Only the lines below from the one containing "url(#open); marker-end: url(#diamond);" to the one containing "<h3>Authors</h3>" should be repeated, both included and unchanged.

##### Exercise materials #####

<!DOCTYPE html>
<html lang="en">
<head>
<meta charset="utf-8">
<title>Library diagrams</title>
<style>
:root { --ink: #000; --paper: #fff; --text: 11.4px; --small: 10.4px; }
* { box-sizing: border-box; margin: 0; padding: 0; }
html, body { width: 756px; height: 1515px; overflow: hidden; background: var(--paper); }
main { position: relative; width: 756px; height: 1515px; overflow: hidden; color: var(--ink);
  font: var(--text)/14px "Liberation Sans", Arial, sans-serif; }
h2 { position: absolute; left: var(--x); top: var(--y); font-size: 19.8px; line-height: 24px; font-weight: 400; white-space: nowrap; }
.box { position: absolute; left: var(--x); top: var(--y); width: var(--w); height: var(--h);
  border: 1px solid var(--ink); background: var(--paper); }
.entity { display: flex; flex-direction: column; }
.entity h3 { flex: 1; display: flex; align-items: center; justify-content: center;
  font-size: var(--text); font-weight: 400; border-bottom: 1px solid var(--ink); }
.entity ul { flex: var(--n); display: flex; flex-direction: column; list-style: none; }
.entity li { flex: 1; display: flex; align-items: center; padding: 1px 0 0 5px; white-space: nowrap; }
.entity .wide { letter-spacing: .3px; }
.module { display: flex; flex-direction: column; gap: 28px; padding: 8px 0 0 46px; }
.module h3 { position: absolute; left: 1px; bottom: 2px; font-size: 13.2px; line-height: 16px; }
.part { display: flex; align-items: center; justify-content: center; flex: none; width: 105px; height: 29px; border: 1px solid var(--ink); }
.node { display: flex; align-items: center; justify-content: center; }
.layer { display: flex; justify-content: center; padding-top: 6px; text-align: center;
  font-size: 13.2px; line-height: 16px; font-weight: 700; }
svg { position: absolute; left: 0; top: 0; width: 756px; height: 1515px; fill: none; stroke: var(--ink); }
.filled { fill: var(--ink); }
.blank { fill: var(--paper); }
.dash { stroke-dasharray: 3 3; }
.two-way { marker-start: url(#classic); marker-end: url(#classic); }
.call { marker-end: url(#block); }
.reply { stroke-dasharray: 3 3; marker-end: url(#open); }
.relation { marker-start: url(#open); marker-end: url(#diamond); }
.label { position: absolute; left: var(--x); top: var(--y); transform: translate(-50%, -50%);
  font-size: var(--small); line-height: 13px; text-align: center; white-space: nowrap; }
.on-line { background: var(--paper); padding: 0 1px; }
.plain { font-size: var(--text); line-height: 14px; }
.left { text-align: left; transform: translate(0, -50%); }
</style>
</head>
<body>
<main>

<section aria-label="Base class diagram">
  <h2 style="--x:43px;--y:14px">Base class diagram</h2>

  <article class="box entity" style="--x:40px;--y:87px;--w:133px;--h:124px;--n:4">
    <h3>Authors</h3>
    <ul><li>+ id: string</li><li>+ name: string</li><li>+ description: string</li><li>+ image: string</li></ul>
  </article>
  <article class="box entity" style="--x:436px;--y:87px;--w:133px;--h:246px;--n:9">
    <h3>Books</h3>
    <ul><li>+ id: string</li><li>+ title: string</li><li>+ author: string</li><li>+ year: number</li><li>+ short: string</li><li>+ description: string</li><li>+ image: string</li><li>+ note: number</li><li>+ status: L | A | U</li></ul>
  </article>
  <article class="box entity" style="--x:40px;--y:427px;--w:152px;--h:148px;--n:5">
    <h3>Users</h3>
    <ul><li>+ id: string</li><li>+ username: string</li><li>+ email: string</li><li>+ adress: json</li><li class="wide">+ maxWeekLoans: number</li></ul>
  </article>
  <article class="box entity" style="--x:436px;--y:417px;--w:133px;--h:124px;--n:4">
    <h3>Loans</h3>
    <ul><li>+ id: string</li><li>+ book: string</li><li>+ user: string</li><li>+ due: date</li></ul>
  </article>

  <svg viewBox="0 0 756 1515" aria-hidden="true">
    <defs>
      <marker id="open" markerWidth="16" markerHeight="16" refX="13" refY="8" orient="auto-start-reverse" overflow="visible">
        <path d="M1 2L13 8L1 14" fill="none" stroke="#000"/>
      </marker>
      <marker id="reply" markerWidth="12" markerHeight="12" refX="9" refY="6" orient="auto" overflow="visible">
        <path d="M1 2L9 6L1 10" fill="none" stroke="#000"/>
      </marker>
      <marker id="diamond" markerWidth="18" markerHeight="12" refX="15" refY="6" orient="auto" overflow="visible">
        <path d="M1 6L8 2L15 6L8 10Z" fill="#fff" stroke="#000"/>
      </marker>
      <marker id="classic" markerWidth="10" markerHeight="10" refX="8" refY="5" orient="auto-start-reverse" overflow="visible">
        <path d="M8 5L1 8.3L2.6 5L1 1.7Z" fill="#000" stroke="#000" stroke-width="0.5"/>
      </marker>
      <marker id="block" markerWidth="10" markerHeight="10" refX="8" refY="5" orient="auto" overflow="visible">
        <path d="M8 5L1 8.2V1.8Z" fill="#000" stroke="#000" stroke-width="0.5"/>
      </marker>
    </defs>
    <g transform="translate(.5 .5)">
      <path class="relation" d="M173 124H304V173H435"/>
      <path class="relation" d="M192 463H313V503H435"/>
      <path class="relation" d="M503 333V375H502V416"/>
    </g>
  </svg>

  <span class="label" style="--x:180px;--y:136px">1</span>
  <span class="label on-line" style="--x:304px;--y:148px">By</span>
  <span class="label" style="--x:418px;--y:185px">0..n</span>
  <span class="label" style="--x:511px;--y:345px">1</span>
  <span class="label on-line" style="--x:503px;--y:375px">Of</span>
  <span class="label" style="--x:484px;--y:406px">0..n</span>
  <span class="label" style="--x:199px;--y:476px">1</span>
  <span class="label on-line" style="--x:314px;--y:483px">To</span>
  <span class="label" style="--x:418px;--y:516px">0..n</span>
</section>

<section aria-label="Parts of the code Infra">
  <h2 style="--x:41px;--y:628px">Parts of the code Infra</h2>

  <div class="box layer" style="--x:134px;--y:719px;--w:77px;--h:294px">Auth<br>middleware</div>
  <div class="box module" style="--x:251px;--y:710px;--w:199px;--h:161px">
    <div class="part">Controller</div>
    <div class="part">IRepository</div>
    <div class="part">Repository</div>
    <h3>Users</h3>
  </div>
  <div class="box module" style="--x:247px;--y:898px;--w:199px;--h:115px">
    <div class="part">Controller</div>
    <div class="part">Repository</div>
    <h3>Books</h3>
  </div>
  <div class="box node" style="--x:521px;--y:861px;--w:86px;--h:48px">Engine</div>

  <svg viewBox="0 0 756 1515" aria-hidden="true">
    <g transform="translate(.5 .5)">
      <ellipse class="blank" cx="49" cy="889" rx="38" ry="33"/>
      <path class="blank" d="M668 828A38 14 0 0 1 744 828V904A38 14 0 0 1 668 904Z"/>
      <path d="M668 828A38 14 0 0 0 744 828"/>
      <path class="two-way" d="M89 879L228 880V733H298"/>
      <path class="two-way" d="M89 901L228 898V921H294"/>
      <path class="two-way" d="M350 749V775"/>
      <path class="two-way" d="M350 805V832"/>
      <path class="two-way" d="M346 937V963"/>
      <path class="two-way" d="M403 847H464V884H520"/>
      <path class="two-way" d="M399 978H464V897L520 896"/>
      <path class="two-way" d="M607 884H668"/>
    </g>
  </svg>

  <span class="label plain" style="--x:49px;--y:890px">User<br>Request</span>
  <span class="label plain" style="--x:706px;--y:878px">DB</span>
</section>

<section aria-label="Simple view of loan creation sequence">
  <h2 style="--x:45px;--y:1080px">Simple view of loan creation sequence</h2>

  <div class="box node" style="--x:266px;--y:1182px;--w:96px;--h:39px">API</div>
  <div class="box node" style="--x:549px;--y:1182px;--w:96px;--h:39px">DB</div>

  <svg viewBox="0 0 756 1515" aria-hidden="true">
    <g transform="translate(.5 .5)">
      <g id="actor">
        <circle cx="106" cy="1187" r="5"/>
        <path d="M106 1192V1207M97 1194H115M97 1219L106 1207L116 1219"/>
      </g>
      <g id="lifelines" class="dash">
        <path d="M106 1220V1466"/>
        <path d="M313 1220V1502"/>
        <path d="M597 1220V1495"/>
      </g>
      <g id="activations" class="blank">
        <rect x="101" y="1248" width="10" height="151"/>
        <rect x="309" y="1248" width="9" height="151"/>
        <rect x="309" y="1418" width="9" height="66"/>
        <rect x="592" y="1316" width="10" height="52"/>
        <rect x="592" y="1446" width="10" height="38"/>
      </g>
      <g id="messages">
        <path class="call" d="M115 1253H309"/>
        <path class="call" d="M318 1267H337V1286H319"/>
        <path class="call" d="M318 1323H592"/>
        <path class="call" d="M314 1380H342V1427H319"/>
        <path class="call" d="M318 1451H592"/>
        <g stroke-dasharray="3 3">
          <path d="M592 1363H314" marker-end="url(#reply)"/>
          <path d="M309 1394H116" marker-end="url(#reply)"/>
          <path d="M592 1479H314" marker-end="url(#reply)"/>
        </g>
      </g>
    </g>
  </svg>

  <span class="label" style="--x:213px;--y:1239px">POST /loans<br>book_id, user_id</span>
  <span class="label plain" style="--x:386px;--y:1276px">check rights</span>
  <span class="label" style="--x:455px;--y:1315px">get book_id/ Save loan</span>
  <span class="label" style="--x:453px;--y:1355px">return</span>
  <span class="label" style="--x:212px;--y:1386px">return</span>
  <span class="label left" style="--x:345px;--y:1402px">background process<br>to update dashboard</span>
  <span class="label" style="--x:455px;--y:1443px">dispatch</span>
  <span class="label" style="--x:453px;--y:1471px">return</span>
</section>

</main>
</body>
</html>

#####

[Answer below]
.relation { marker-start: url(#open); marker-end: url(#diamond); }
.label { position: absolute; left: var(--x); top: var(--y); transform: translate(-50%, -50%);
  font-size: var(--small); line-height: 13px; text-align: center; white-space: nowrap; }
.on-line { background: var(--paper); padding: 0 1px; }
.plain { font-size: var(--text); line-height: 14px; }
.left { text-align: left; transform: translate(0, -50%); }
</style>
</head>
<body>
<main>

<section aria-label="Base class diagram">
  <h2 style="--x:43px;--y:14px">Base class diagram</h2>

  <article class="box entity" style="--x:40px;--y:87px;--w:133px;--h:124px;--n:4">
    <h3>Authors</h3>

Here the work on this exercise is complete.